Her hair is messy red with henna. Her green eyes sparkle when she smiles, and her mouth reveals adult teeth that have not yet finished growing. Aside from dirt covering her bare feet in the garbage littering the dirt floor, Habiba looks like a seven-year-old girl as we know her.
Zulmaï, his father, was a policeman in the Afghan National Army. A job he was proud of. However, when he realized that the government was about to collapse, he gave it up.
I don’t make any money at allsighs the man with weather-beaten skin from years of exposure to the harsh southern Afghan sun.
Zulmaï lost his home and settled with his family in a refugee camp. A few curtains, earthen walls and a bit of straw serve as shelter. In order to survive, the man went into debt.
He owes $8,500 to a family who are now demanding repayment. That’s his right, he says, but he has no money. So he offered his youngest Habiba in marriage to the son of his creditors.
The family says it’s better if she moves in to work with them instead of doing nothing with me, but I tell them she’s too young to work.
Habiba is clutching her father’s shirt to bury her face in it when she hears it. Zulmaï told her what was happening to her without giving her the details of what this marriage meant.
She knows and she tells me she doesn’t want to go, she’s too small. You see how she loves me.
Most of the 300 or so people living in a slum camp in the heart of Kandahar have been displaced from Badghis province by years of fighting and poverty. The small piece of occupied land is bordered by a mountain of garbage cans rotting in the sun. The smell grabs you by the throat.
Our whole life is this waste. We scavenge them so we can sell the plastic and metal we find to survivesaid Ghuncha Gul.
He only has boys. And he counts on them to work the foul hills every day. Degrading but honest work, Ghuncha Gul insists. That didn’t stop the Taliban from arresting one of his sons a week ago. Instead of releasing him, they asked his father to let him stay with them so that he could attend Koranic school.
They told me that they would keep him in the madrassa and that he could come to see us once a week.
But it’s food their children demand, explains Ghuncha Gul. And for that, the father needs all her little hands at work.
We’re just watching life go by, there’s nothing herelaments Tsar Bibi, covered in a blue burqa surrounded by spots.
We are worth nothing to the Taliban, why should they help us?
Tsar Bibi’s husband also owed thousands of dollars to distant relatives. A loan that must be repaid. His eight-year-old daughter Rukia will act as pay.
Whether she’s years away from puberty or not, her mother says she has no choice.
” I have to give it to them, it’s an obligation. There is no other solution. »
Sitting next to him, Rukia can’t help but smile and giggle. She doesn’t know for a second what awaits her and doesn’t pay attention to the conversations of the adults around her.
If I tell her, she won’t accept it. But if they come for my daughter, I’ll give her to them whether she likes it or not, her mother said. At eight years old, it is impossible for her to be happy about it.

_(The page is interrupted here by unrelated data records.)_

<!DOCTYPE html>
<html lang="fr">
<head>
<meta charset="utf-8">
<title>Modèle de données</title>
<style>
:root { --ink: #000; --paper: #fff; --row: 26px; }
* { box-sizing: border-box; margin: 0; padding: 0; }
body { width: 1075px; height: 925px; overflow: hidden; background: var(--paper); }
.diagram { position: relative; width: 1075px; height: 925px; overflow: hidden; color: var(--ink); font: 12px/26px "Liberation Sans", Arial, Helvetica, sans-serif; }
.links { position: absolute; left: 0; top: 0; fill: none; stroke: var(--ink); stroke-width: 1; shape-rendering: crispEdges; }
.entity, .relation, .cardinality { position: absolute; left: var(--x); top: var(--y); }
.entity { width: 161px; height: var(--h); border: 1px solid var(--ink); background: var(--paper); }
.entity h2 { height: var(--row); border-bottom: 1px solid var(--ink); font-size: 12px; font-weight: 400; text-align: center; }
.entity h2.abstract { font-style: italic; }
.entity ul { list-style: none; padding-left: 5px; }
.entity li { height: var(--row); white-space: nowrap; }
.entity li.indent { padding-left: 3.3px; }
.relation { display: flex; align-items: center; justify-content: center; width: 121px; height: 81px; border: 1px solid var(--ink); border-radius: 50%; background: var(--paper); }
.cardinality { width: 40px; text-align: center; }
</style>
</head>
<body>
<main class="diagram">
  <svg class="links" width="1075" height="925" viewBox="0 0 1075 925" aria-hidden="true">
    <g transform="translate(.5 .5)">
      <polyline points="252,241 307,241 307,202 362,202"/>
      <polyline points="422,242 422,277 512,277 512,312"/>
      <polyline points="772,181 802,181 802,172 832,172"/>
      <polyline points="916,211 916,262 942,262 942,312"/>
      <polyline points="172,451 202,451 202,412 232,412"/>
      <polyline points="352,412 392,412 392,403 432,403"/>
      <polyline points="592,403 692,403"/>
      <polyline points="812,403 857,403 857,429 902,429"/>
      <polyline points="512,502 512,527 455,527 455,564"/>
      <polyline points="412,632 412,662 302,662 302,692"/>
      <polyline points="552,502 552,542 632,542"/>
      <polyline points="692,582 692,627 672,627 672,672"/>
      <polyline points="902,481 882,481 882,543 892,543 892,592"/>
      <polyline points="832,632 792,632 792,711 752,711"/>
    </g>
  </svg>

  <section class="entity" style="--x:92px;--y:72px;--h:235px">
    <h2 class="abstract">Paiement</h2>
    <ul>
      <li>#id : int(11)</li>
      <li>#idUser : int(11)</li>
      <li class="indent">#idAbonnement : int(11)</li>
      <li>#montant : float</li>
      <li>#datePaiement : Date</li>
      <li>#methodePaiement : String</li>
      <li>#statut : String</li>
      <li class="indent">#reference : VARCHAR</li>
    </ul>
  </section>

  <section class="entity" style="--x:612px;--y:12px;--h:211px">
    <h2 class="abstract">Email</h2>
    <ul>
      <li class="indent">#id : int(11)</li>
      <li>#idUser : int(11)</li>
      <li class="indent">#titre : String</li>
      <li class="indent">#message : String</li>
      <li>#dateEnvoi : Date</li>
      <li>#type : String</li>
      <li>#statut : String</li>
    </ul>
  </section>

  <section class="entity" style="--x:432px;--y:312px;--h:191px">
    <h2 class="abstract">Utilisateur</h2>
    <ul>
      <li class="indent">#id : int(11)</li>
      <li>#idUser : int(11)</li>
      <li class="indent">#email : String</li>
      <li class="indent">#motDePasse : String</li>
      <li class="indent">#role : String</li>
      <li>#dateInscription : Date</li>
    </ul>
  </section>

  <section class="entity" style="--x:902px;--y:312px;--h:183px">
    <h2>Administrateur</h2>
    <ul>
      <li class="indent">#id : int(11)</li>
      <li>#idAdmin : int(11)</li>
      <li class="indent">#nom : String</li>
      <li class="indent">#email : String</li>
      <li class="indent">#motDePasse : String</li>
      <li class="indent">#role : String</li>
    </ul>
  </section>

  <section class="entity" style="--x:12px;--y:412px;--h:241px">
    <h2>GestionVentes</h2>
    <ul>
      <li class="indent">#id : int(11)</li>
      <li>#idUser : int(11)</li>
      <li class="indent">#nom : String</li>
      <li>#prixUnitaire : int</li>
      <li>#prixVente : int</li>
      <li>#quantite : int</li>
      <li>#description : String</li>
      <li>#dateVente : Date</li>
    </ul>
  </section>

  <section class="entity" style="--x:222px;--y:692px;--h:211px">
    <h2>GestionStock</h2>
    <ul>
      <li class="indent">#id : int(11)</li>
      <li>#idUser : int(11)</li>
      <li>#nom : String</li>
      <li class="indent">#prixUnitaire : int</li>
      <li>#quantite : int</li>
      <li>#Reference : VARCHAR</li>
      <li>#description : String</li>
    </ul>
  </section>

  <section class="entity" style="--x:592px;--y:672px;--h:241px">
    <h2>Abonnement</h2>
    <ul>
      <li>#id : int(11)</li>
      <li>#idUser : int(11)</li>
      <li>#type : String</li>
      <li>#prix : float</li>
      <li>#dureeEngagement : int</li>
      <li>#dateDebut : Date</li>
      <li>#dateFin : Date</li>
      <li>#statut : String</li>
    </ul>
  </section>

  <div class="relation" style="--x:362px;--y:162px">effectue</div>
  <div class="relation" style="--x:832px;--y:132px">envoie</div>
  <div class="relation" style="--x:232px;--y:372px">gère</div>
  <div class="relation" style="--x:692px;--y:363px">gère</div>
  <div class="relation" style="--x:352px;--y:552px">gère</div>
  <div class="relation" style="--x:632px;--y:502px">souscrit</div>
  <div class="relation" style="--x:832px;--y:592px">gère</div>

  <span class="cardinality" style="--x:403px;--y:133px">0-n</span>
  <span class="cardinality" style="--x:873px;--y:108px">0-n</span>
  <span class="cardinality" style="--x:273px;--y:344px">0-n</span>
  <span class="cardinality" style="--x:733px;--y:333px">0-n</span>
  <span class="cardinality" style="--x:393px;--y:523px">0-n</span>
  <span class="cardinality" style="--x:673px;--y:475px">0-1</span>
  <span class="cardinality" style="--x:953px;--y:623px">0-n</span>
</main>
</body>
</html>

When the time comes, Tsar Bibi will lie to Rukia. She will tell him that she will live with an uncle she has never met. What happens to him after that is no longer his responsibility, she says.
I have no idea how she will react there. Of course she is too young to understand her situation. I’m sure she will cry and not be able to accept her fate.
In order not to interfere with family affairs, there is no legal minimum age for marriage in Afghanistan. This did not prevent the Taliban from issuing an edict specifying the maximum amount that can be paid for a young girl.
A little more than the equivalent of 5,000 Canadian dollars: According to the decree, a young bride can be worth that much.
Before the Taliban came to power, the legal age for marriage was 16.
According to a report released by UNICEF in 2018, 28% of women between the ages of 18 and 49 were married before the age of 18. The organization is concerned about a significant increase in this scourge in recent months.
If you ask Abdul Rahman how many children he has, he spontaneously answers seven, seven boys, he says. Then he changes his mind: He also has three daughters.
Three of them are girls and seven are boys. it’s my daughterhe said, gesturing towards Salia.
The little one’s face is covered with subtle freckles that give her a mischievous look and her eyes are made up black.
In the tent that serves as their home, she recites verses from the Koran. A few times a week Salia can go to the girls’ religious school near the camp. Those are the only schools that are open, his mother says. There she learns to recite the Koran, but she cannot read it. Core subjects are not on the curriculum.
When asked what she would like, Salia replies shyly that she would like to learn to write.
A dream that is as simple as it is unattainable. Her father, also heavily in debt, sold her in the village from which he had fled.
We have no excuse for our daughter. Father and mother are to blame, not her. Why does her parents have to give her something like this? It’s impossible to negotiate. You have to pay your debtssays Abdul Rahman.
We don’t seem to owe anything to these little girls, who will be women without ever really having been children.